With these new iterations of phones or new products, we expect to see a cacophony of haters, naysayers and what have you, who prognosticate that Apple is failing to innovate if they don't release a new category product every other year, or that the latest iPhone is only an improvement on an old model instead of a completely new one, and there are those that outright say that a new device is just plain bad.
Even though we know that Apple has pretty much hit each record selling quarter with an even bigger quarter for the past few years, the Internet has a habit of keeping stuff around for long periods of time, so we can see examples of what I mean by these haters who contradict it...
The iPod (the iPod classic got killed off yesterday).
In 2007, the iPhone came out... Just incase you've forgotten, this was the competition then...
Yes, the Motorola Razr2 was released in 2007, the same year that the first iPhone was released. So, how was the iPhone with it's touch screen received?
"iPhone doesn't support 3G, it doesn't support multitasking, it doesn't support 3rd party apps, you cannot copy or paste text, you cannot attach arbitrary files to emails."
Then there was Palm CEO Ed Colligan on Apple's iPhone:
“We’ve learned and struggled for a few years here figuring out how to make a decent phone,” he said. “PC guys are not going to just figure this out. They’re not going to just walk in.”Or how about this all-out failure prognostication?

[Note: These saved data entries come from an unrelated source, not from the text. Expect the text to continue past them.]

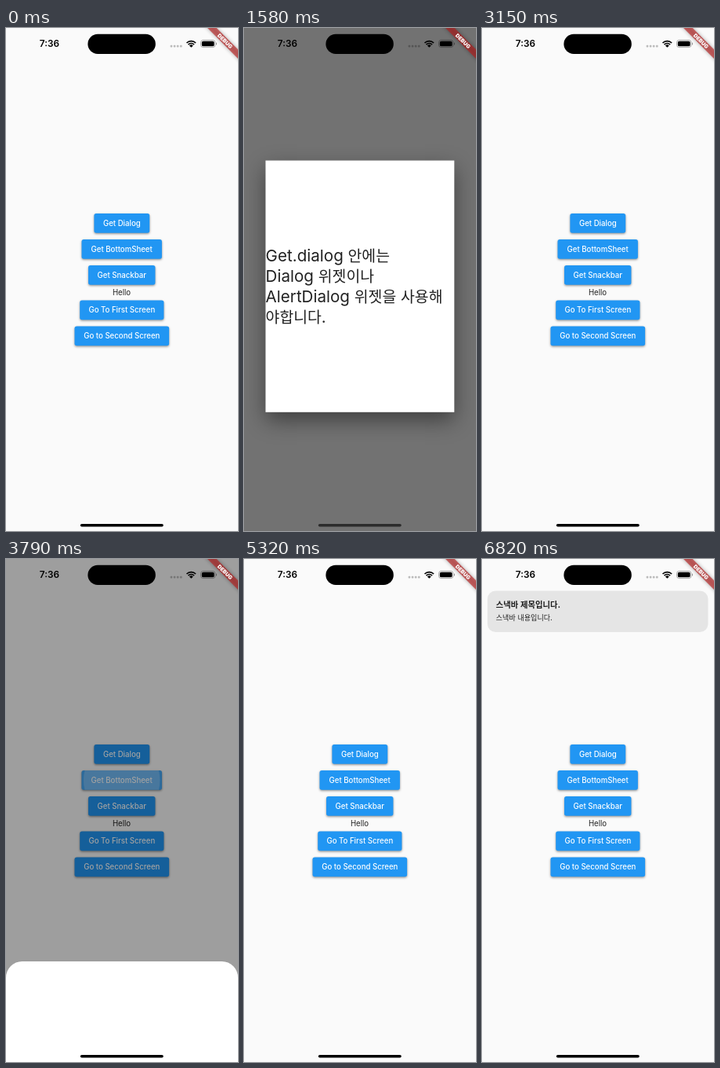
These frames come from a looping animation (296x640 px, 8 s). An HTML page with a canvas:

```html
<!DOCTYPE html>
<html lang="ko">
<head>
<meta charset="utf-8">
<title>Overlay demo</title>
<style>
  html, body { margin: 0; width: 100%; height: 100%; overflow: hidden; background: #fafafa; }
  canvas { display: block; width: 296px; height: 640px; }
</style>
</head>
<body>
<canvas id="stage"></canvas>
<script>
const W = 296, H = 640, LOOP = 8000;
const LATIN = 'Inter, "Liberation Sans", sans-serif';
const HANGUL = '"Noto Sans CJK KR", "Noto Sans CJK", sans-serif';
const INK = 'rgba(0,0,0,.87)';

const canvas = document.getElementById('stage');
const ctx = canvas.getContext('2d');
const dpr = window.devicePixelRatio || 1;
canvas.width = W * dpr;
canvas.height = H * dpr;

// Spans that play at a low frame rate: start, end, intervals
const SPANS = [
  [1160, 1580, 4], [2810, 3150, 3], [3560, 4010, 4], [5100, 5320, 2], [5680, 6820, 10]
];

// label, left, top, width, time of press
const BUTTONS = [
  ['Get Dialog', 112.4, 236, 70.8, 1120],
  ['Get BottomSheet', 96.5, 269, 102.4, 3520],
  ['Get Snackbar', 105, 302, 85.4, 5640],
  ['Go To First Screen', 94.2, 346.4, 107.2],
  ['Go to Second Screen', 87.5, 379.4, 120.6]
];
const BTN_H = 24.8;

const clamp = v => Math.max(0, Math.min(1, v));
const ramp = (t, start, dur) => clamp((t - start) / dur);
const outQuad = v => 1 - (1 - v) ** 2;
const outCirc = v => Math.sqrt(1 - (v - 1) ** 2);

// cubic-bezier(.25, .1, .25, 1)
function ease(x) {
  if (x <= 0 || x >= 1) return clamp(x);
  const bez = (a, b, s) => 3 * a * s * (1 - s) ** 2 + 3 * b * s * s * (1 - s) + s ** 3;
  let lo = 0, hi = 1;
  for (let i = 0; i < 24; i++) {
    const mid = (lo + hi) / 2;
    if (bez(.25, .25, mid) < x) lo = mid; else hi = mid;
  }
  return bez(.1, 1, lo);
}

function snap(t) {
  for (const [a, b, n] of SPANS) {
    if (t >= a && t < b) {
      const step = (b - a) / n;
      return a + Math.floor((t - a) / step) * step;
    }
  }
  return t;
}

function box(x, y, w, h, r, fill) {
  ctx.beginPath();
  ctx.roundRect(x, y, w, h, r);
  ctx.fillStyle = fill;
  ctx.fill();
}

function shadow(color, blur, dy) {
  ctx.shadowColor = color;
  ctx.shadowBlur = blur * dpr;
  ctx.shadowOffsetY = dy * dpr;
}

function label(str, x, y, size, weight, fill, align = 'left') {
  ctx.font = `${weight} ${size}px ${LATIN}`;
  ctx.textAlign = align;
  ctx.fillStyle = fill;
  ctx.fillText(str, x, y);
}

// Latin and Hangul runs on one baseline
function mixed(str, x, y, size, weight, fill) {
  ctx.textAlign = 'left';
  ctx.fillStyle = fill;
  for (const run of str.match(/[가-힣]+|[^가-힣]+/g)) {
    const isHangul = /[가-힣]/.test(run);
    ctx.font = `${weight} ${isHangul ? size * .94 : size}px ${isHangul ? HANGUL : LATIN}`;
    ctx.fillText(run, x, y);
    x += ctx.measureText(run).width;
  }
}

function button([text, x, y, w, press], t) {
  ctx.save();
  shadow('rgba(0,0,0,.42)', 3, 1.3);
  box(x, y, w, BTN_H, 2.75, '#2196f3');
  ctx.restore();

  const age = t - press;
  if (age > 0 && age < 620) {
    const fade = 1 - ramp(age, 350, 270);
    ctx.save();
    ctx.beginPath();
    ctx.roundRect(x, y, w, BTN_H, 2.75);
    ctx.clip();
    ctx.fillStyle = `rgba(255,255,255,${.16 * fade * ramp(age, 0, 120)})`;
    ctx.fillRect(x, y, w, BTN_H);
    ctx.beginPath();
    ctx.arc(x + w / 2, y + BTN_H / 2, w * .5 * ramp(age, -40, 320), 0, 7);
    ctx.fillStyle = `rgba(255,255,255,${.24 * fade})`;
    ctx.fill();
    ctx.restore();
  }
  label(text, x + w / 2, y + 15.8, 9.63, 500, '#fff', 'center');
}

function home(t) {
  ctx.fillStyle = '#fafafa';
  ctx.fillRect(0, 0, W, H);
  for (const b of BUTTONS) button(b, t);
  label('Hello', 147.5, 339.8, 9.63, 400, INK, 'center');
}

function barrier(v) {
  ctx.fillStyle = `rgba(0,0,0,${.54 * ease(v)})`;
  ctx.fillRect(0, 0, W, H);
}

function dialog(v) {
  if (v <= 0) return;
  barrier(v);
  ctx.save();
  ctx.globalAlpha = outQuad(v);
  ctx.save();
  shadow('rgba(0,0,0,.45)', 26, 10);
  ctx.fillStyle = '#fff';
  ctx.fillRect(27.5, 168.6, 240.8, 320.2);
  ctx.restore();
  ['Get.dialog 안에는', 'Dialog 위젯이나', 'AlertDialog 위젯을 사용해', '야합니다.']
    .forEach((line, i) => mixed(line, 27.6, 296.6 + i * 26, 20.6, 400, INK));
  ctx.restore();
}

function sheet(v) {
  if (v <= 0) return;
  barrier(v);
  const top = H - 320 * v;
  box(0, top, W, 320, 20.6, '#fff');
  mixed('Get의 바텀시트입니다.', 103.7, top + 162.6, 9.63, 400, INK);
}

function snackbar(t) {
  if (t <= 5800) return;
  const dy = -273 * (1 - outCirc(ramp(t, 5800, 1000)));
  box(7, 40.4 + dy, 281.4, 52.6, 10.3, 'rgba(158,158,158,.23)');
  mixed('스낵바 제목입니다.', 17.8, 61.8 + dy, 11, 700, INK);
  mixed('스낵바 내용입니다.', 17.8, 78.4 + dy, 9.63, 400, INK);
}

function banner() {
  ctx.save();
  ctx.translate(W, 0);
  ctx.rotate(Math.PI / 4);
  ctx.save();
  shadow('rgba(0,0,0,.5)', 5, 0);
  ctx.fillStyle = 'rgba(183,28,28,.627)';
  ctx.fillRect(-40, 19.27, 80, 8.26);
  ctx.restore();
  label('DEBUG', 0, 25.9, 6.8, 900, '#fff', 'center');
  ctx.restore();
}

function wifi(x, y) {
  ctx.save();
  ctx.strokeStyle = ctx.fillStyle = '#000';
  ctx.lineWidth = 1.7;
  const from = -Math.PI * .75, to = -Math.PI * .25;
  for (const r of [8.2, 5.3]) {
    ctx.beginPath();
    ctx.arc(x, y, r, from, to);
    ctx.stroke();
  }
  ctx.beginPath();
  ctx.moveTo(x, y);
  ctx.arc(x, y, 3.4, from, to);
  ctx.fill();
  ctx.restore();
}

function system(dim) {
  label('7:36', 55.4, 24.3, 11.8, 600, '#000', 'center');
  box(104.4, 7.8, 86.4, 25.2, 12.6, '#000');
  for (let i = 0; i < 4; i++) box(209.6 + i * 4.1, 21.8, 2.7, 2.7, .9, 'rgba(0,0,0,.25)');
  wifi(236.3, 24.8);
  ctx.beginPath();
  ctx.roundRect(248.5, 15.4, 18.4, 9.2, 3);
  ctx.strokeStyle = 'rgba(0,0,0,.4)';
  ctx.lineWidth = .8;
  ctx.stroke();
  box(249.8, 16.7, 15.8, 6.6, 1.9, '#000');
  box(268, 18.4, 1, 3.2, .6, 'rgba(0,0,0,.4)');
  const tone = Math.round(44 * dim);
  box(94.8, 631, 106, 3.6, 1.8, `rgb(${tone},${tone},${tone})`);
}

function draw(t) {
  ctx.setTransform(dpr, 0, 0, dpr, 0, 0);
  const dialogV = t < 2790 ? ramp(t, 1275, 300) : 1 - ramp(t, 2790, 300);
  const sheetV = t < 5105 ? ramp(t, 3685, 250) : 1 - ramp(t, 5105, 200);
  home(t);
  dialog(dialogV);
  sheet(sheetV);
  snackbar(t);
  banner();
  system(dialogV);
}

const began = performance.now();
function tick() {
  draw(snap((performance.now() - began) % LOOP));
  requestAnimationFrame(tick);
}
tick();
</script>
</body>
</html>
```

Next came the iPad... We've all heard the "But it doesn't run Flash" argument, or the "It's just a big iPhone... but without the phone functionality" tirades. Very quickly, though, the device was shifting a million units a month. 5 generations and 2 mini's later, it's still selling very well.
However, it's very apparent when cheap copies of Apple's design is being ripped off - but then again, some people are happy with a lookalike product if it means they pay less. Then when the bar is raised again by a new iPhone iOS version, instead of just installing the update so that your hardware lasts two or three years, you need to buy a whole new phone.
Yes, people don't want to upgrade their entire Android phone, but because of carriers and OS fragmentation, they usually have to.
So what about the new Apple Watch? There are already a few watches in the market. Let's take a look at them.
First, there is the Pebble.
This is a low-cost watch that looks very 1990s in it's heritage. You could easily imagine the name Casio stamped across the top.
Then there is the Samsung Galaxy Gear S watch.
This is an improvement on the Pebble, but it's largely just an iPhone UI shrunk onto the wrist. You can change the colour of the strap to suit your style.
And there's the Sony one...
Sony have made watches for a long time, but they also went for the "shrunken" PDA kind of UI. Again, you can change the strap colour.
Then Apple comes along with the Apple Watch.
This is a marked departure from the "PDA" interface. The fact it has a crown (knob) too is a reminder that this is not a 1980s inspired "digital" design. I won't go through the list of features as that's been done elsewhere, but I do want to turn to the naysayers.
Wearable tech is something I'm familiar with. Go back to 2001 and I basically wore a "bat-belt" where I had my GPS, my phone, and my Palm PDA. Now it's all in one device and there's still something else I wear - my fitbit. However, some people still don't like the idea that people are already wearing Nike Fuelbands, Fitbits and other health related products.
So it begins with the watch.
All I know is that above the cacophony of naysayers, there will be a slew of developers such as myself who know that many people will buy this device, and it will likely sell lots of them. Apple is rarely first into any market, be it computers, media players, phones or watches - but when it does go in, it generally raises the bar and disrupts things.
I'll put my money on the Apple Watch nailing it, not failing it.